Data records:
---+---

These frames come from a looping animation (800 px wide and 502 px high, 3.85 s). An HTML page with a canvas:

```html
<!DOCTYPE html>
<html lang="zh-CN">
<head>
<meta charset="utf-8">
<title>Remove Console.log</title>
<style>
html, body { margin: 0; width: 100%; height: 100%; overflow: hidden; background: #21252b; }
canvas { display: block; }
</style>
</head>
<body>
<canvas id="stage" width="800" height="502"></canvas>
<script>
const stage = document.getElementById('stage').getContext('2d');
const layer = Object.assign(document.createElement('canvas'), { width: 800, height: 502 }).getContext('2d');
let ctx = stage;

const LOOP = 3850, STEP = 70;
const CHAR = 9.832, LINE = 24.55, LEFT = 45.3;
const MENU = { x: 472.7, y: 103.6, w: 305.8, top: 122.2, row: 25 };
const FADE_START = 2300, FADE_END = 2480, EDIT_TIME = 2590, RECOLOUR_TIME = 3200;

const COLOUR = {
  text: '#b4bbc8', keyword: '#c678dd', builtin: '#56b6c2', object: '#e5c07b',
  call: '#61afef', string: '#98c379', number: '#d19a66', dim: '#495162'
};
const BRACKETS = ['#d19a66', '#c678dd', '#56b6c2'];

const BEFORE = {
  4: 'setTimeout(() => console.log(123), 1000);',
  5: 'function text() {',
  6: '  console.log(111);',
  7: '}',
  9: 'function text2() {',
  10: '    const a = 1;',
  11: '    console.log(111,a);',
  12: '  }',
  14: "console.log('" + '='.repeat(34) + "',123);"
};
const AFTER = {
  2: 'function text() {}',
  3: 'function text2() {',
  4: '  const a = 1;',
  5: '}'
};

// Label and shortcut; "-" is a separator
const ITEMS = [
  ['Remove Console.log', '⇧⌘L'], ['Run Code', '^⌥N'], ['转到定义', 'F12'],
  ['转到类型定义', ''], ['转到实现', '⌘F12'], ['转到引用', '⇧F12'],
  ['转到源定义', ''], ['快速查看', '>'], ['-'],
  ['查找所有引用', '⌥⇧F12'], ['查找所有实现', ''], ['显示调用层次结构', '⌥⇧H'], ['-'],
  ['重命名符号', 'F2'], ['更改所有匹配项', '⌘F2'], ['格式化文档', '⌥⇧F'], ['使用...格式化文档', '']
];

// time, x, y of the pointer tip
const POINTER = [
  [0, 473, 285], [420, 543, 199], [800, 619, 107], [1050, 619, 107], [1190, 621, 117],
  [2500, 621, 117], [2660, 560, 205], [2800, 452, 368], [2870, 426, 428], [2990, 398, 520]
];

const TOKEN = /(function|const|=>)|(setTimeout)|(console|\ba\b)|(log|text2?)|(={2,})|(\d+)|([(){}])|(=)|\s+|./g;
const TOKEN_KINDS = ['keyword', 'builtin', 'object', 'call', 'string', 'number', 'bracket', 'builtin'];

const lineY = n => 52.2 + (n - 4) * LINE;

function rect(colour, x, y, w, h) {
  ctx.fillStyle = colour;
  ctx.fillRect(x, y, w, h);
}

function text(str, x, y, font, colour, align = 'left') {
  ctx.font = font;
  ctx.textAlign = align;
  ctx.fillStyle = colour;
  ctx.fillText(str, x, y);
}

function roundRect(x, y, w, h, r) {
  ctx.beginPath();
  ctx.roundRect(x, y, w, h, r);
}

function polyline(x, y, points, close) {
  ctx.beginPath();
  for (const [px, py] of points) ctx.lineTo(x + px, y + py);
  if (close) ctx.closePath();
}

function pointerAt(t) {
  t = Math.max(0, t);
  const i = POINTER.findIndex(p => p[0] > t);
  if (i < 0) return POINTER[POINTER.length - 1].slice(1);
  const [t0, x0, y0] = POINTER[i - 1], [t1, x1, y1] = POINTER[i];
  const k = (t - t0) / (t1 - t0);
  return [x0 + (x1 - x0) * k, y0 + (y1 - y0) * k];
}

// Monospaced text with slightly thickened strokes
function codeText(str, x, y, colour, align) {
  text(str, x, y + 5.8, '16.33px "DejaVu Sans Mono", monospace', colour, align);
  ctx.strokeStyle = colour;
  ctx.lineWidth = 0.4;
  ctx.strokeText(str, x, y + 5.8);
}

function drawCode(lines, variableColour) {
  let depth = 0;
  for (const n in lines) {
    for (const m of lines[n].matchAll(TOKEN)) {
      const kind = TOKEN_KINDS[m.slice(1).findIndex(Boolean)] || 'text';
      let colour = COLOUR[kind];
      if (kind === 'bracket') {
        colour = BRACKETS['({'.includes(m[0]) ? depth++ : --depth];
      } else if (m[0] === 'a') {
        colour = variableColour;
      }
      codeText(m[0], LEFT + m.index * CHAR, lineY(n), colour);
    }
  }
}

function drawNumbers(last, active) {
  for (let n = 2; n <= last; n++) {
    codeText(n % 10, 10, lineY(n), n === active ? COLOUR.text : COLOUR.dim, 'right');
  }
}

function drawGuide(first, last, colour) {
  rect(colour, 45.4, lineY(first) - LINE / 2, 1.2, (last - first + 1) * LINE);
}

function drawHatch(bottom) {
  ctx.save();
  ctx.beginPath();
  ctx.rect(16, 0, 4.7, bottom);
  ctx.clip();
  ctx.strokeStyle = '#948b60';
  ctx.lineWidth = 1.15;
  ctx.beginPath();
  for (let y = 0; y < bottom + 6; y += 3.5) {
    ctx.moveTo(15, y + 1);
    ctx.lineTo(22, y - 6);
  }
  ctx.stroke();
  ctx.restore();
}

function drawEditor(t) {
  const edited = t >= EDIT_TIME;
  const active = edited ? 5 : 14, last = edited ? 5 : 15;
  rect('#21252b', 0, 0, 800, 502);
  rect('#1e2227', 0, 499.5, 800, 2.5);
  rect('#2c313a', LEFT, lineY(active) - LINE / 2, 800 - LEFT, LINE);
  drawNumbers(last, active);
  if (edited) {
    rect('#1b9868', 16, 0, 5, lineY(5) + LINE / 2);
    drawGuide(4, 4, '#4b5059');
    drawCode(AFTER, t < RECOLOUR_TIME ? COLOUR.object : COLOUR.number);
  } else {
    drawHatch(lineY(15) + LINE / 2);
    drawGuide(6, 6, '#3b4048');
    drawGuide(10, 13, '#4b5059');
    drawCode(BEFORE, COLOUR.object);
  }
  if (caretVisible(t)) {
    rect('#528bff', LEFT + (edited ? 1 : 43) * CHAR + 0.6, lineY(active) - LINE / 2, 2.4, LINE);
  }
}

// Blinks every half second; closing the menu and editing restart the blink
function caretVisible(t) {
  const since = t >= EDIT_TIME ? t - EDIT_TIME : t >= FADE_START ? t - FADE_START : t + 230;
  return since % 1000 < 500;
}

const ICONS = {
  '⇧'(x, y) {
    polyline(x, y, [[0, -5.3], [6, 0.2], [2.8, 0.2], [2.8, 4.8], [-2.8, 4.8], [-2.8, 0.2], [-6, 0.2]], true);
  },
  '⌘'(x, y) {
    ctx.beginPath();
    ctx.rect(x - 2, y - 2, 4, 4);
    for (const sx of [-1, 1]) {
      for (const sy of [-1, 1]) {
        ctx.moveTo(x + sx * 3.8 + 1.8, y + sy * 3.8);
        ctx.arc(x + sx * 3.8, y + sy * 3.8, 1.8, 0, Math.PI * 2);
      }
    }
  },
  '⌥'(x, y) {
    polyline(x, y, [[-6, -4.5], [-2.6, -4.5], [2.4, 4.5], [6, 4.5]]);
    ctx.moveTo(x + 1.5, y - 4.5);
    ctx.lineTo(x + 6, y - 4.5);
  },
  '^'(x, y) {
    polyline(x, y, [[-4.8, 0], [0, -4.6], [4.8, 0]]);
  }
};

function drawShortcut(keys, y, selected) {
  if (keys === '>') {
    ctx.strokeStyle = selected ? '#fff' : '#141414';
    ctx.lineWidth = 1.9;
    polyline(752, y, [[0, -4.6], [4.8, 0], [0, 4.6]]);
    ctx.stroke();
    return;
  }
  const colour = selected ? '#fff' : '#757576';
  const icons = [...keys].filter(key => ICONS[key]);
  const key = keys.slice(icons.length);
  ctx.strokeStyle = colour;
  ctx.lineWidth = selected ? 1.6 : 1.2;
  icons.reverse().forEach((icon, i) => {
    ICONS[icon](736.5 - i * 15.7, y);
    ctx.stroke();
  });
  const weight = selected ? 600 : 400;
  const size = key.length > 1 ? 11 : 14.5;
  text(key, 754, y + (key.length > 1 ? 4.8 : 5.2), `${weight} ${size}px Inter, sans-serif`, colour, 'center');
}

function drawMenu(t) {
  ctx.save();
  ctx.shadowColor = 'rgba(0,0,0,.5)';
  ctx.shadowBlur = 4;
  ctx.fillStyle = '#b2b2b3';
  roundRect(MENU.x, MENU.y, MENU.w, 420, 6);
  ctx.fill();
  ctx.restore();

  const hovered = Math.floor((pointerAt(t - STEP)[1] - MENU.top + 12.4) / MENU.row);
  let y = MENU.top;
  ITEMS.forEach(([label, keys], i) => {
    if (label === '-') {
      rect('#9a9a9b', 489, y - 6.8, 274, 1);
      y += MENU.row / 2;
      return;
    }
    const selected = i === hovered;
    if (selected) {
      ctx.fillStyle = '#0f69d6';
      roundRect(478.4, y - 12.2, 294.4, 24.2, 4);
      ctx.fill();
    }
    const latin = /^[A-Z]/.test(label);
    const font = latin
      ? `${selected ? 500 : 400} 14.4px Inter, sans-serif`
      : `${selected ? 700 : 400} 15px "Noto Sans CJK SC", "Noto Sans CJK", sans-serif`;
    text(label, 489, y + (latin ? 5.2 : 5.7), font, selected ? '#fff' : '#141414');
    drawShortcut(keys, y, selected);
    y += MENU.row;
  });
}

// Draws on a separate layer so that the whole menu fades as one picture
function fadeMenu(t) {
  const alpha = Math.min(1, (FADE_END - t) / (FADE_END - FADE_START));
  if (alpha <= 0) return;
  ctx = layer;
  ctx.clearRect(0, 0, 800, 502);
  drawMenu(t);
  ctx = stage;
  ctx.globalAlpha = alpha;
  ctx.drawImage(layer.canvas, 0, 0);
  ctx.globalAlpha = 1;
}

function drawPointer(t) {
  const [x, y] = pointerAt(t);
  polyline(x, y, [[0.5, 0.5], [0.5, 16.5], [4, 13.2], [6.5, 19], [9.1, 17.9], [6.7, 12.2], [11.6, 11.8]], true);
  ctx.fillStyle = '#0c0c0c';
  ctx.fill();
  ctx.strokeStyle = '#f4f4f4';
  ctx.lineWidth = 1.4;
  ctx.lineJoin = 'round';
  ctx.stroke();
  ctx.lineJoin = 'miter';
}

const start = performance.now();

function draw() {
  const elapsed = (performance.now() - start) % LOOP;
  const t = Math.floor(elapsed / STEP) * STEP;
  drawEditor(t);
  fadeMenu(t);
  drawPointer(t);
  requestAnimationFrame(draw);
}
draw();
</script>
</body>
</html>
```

---+---

• YOUR INSTRUCTIONS
Search the data for the string "layer" and say how many lines include it, giving only the number.

• OUTPUT OF THE EXERCISE
4